Note that each of these algorithms works on some types of images but not on others, and that they rarely pick a value on the histogram that corresponds to some “obvious” location such as the valley or midpoint between peaks. In fact, many images do not even have histograms with well defined, equal size, symmetrical peaks. Also, remember that many of the processing functions shown above can be applied to images as a precursor to thresholding, for example to sharpen steps or to convert textures to brightness differences.
For color images, thresholds may be applied to each color channel, and this may be done for RGB, LAB, HSI or any other set of color coordinates. In most cases, HSI coordinates correspond best to human interpretations of color. Selecting a target color from a point on an image and then adjusting tolerances to hue, saturation and intensity around that point (as shown in the HSI Slicing interactive tutorial) is often a good strategy, and much simpler to understand than trying to set limits on red, green and blue (as shown in the RGB Slicing interactive tutorial).
Another useful thresholding function does not try to select pixels with brightness or color values between limits, but instead draws contour lines that separate brighter from darker pixels as shown in the Contour Lines interactive tutorial. Contour lines are always continuous and are directly useful for measurement of structures, as will be seen in the next section. For sections through three-dimensional structures (typical sections examined in the light or electron microscope) the lines between structures represent the boundary surfaces.
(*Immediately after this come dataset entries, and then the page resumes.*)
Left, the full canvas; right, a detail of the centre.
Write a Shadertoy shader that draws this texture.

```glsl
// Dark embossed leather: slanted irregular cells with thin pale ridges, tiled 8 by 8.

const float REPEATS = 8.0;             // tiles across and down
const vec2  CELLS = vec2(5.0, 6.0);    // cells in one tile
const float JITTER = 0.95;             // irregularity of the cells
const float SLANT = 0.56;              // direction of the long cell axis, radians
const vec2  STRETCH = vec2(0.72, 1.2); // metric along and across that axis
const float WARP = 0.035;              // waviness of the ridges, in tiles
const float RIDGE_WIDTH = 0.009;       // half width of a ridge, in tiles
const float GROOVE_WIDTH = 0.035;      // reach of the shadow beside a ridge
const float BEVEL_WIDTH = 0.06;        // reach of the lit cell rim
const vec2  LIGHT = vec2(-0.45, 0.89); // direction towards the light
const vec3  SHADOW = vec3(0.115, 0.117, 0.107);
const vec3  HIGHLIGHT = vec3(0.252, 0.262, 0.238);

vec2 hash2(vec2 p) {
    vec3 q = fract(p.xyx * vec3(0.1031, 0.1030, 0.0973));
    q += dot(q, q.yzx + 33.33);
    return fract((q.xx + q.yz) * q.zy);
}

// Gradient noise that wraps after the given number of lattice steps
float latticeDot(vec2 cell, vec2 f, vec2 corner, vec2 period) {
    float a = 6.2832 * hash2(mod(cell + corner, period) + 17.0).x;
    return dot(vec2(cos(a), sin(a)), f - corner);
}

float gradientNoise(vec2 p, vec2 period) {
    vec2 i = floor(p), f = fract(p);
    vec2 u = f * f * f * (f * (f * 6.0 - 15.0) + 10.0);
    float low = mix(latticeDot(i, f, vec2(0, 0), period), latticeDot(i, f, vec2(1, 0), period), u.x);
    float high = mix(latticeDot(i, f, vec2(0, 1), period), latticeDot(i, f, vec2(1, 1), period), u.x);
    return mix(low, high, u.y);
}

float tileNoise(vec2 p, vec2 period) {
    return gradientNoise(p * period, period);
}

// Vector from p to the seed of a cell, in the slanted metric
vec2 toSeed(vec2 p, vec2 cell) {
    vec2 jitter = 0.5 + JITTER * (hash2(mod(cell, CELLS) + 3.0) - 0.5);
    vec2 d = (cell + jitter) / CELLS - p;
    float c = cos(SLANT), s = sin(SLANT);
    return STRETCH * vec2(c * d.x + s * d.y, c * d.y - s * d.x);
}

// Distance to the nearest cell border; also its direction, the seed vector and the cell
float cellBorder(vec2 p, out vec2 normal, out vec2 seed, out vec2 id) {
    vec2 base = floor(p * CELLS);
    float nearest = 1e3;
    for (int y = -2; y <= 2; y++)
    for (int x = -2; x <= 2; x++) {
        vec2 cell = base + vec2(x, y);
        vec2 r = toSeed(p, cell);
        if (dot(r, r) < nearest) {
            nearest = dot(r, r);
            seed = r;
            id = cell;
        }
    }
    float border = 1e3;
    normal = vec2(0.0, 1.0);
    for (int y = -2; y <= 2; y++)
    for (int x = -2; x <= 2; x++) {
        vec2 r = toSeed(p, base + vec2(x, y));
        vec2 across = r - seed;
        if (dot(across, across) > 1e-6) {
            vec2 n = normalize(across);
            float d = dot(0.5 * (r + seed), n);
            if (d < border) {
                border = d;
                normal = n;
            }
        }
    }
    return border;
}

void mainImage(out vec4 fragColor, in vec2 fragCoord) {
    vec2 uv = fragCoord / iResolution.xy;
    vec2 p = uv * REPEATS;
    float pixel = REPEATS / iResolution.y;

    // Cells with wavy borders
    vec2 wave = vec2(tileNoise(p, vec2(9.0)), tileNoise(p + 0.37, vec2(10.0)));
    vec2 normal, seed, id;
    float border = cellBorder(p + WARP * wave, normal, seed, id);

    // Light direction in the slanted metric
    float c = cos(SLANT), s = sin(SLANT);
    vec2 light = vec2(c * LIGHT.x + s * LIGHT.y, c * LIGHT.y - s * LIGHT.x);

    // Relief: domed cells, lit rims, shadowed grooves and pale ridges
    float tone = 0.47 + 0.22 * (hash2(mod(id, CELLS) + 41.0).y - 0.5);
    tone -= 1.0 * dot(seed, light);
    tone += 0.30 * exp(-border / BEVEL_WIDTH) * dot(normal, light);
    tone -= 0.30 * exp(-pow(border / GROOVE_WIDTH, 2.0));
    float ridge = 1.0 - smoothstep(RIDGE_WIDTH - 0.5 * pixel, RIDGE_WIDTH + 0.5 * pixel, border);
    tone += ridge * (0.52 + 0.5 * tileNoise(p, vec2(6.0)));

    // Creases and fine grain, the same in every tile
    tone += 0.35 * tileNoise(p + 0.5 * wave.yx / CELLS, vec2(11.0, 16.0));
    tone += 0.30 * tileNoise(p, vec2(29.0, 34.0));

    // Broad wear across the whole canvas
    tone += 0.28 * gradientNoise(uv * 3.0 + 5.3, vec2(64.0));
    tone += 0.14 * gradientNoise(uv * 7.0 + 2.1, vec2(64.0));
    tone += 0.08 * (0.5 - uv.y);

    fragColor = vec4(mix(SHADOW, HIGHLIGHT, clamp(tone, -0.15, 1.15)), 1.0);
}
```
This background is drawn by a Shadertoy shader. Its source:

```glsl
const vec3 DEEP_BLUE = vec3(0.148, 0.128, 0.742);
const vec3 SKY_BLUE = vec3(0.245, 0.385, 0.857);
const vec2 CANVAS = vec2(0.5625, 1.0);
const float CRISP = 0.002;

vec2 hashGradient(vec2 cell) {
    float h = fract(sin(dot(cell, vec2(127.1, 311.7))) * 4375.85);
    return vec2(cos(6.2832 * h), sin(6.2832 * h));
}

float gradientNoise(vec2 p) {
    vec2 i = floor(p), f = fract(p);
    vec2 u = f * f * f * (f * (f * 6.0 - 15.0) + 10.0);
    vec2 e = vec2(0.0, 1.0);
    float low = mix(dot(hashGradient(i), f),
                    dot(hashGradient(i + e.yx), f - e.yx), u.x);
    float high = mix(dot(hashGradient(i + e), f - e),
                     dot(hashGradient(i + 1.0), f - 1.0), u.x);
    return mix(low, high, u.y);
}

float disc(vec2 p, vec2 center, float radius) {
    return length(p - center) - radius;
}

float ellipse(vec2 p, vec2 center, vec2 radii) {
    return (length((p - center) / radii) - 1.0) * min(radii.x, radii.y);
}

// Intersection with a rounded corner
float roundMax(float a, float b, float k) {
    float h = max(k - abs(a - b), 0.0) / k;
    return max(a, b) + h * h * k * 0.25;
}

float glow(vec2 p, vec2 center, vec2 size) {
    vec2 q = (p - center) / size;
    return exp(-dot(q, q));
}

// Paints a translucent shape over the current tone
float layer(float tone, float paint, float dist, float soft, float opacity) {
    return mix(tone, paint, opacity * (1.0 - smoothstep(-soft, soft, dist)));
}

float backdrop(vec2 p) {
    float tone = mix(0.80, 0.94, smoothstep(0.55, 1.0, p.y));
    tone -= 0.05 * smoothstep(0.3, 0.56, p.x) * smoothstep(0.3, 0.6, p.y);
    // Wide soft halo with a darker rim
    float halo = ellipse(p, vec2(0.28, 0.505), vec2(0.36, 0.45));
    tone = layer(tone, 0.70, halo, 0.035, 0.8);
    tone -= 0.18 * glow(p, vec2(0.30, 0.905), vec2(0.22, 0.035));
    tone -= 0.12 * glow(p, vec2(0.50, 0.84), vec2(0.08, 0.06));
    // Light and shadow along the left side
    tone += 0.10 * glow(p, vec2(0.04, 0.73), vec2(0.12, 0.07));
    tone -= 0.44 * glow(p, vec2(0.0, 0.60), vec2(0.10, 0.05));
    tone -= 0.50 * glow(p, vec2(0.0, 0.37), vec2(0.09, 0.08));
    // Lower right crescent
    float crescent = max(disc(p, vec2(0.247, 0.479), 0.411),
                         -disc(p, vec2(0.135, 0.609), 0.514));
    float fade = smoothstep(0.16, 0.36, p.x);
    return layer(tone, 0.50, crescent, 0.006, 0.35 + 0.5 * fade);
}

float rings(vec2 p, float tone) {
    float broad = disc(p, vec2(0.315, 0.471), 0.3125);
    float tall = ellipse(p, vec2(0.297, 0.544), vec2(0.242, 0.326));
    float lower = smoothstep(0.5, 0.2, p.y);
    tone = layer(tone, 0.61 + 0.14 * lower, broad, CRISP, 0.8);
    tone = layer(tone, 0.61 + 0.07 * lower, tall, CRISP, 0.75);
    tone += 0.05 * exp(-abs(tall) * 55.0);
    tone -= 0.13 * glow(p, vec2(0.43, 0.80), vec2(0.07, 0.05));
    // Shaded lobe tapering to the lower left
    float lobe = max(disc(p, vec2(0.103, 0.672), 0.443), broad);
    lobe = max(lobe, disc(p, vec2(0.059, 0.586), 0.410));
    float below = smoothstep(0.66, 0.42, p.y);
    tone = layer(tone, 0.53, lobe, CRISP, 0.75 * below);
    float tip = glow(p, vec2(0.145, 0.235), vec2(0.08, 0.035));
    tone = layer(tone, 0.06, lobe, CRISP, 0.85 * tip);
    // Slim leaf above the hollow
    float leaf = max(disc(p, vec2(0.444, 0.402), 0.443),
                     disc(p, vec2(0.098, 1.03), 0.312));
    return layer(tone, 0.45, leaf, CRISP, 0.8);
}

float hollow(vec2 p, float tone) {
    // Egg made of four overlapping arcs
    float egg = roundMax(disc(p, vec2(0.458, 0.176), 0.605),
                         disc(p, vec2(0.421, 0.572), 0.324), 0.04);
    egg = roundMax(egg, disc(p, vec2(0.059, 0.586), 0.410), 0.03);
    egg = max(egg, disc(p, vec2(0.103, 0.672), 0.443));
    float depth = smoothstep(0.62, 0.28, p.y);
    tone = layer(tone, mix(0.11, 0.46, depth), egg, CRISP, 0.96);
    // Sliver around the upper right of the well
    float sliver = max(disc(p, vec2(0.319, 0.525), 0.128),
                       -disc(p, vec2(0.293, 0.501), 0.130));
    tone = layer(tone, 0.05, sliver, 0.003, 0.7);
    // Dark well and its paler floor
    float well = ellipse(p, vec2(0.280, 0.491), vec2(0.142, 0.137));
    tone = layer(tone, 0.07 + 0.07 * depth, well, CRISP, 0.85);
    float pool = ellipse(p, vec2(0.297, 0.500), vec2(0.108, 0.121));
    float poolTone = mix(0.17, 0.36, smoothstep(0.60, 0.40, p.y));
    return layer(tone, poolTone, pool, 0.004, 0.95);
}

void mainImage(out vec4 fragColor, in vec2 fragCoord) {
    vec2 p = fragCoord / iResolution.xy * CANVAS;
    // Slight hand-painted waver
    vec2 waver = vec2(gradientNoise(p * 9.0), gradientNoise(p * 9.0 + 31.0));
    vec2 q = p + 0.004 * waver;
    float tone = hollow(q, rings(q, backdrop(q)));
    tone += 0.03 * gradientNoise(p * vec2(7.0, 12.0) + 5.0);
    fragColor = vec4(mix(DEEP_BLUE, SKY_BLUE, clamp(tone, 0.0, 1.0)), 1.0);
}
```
For surface images (e.g. from an atomic force microscope) the lines represent iso-elevation contours as on a topographic map.
John C. Russ - Materials Science and Engineering Dept., North Carolina State University, Raleigh, North Carolina, 27695.
Matthew Parry-Hill and Michael W. Davidson - National High Magnetic Field Laboratory, 1800 East Paul Dirac Dr., The Florida State University, Tallahassee, Florida, 32310.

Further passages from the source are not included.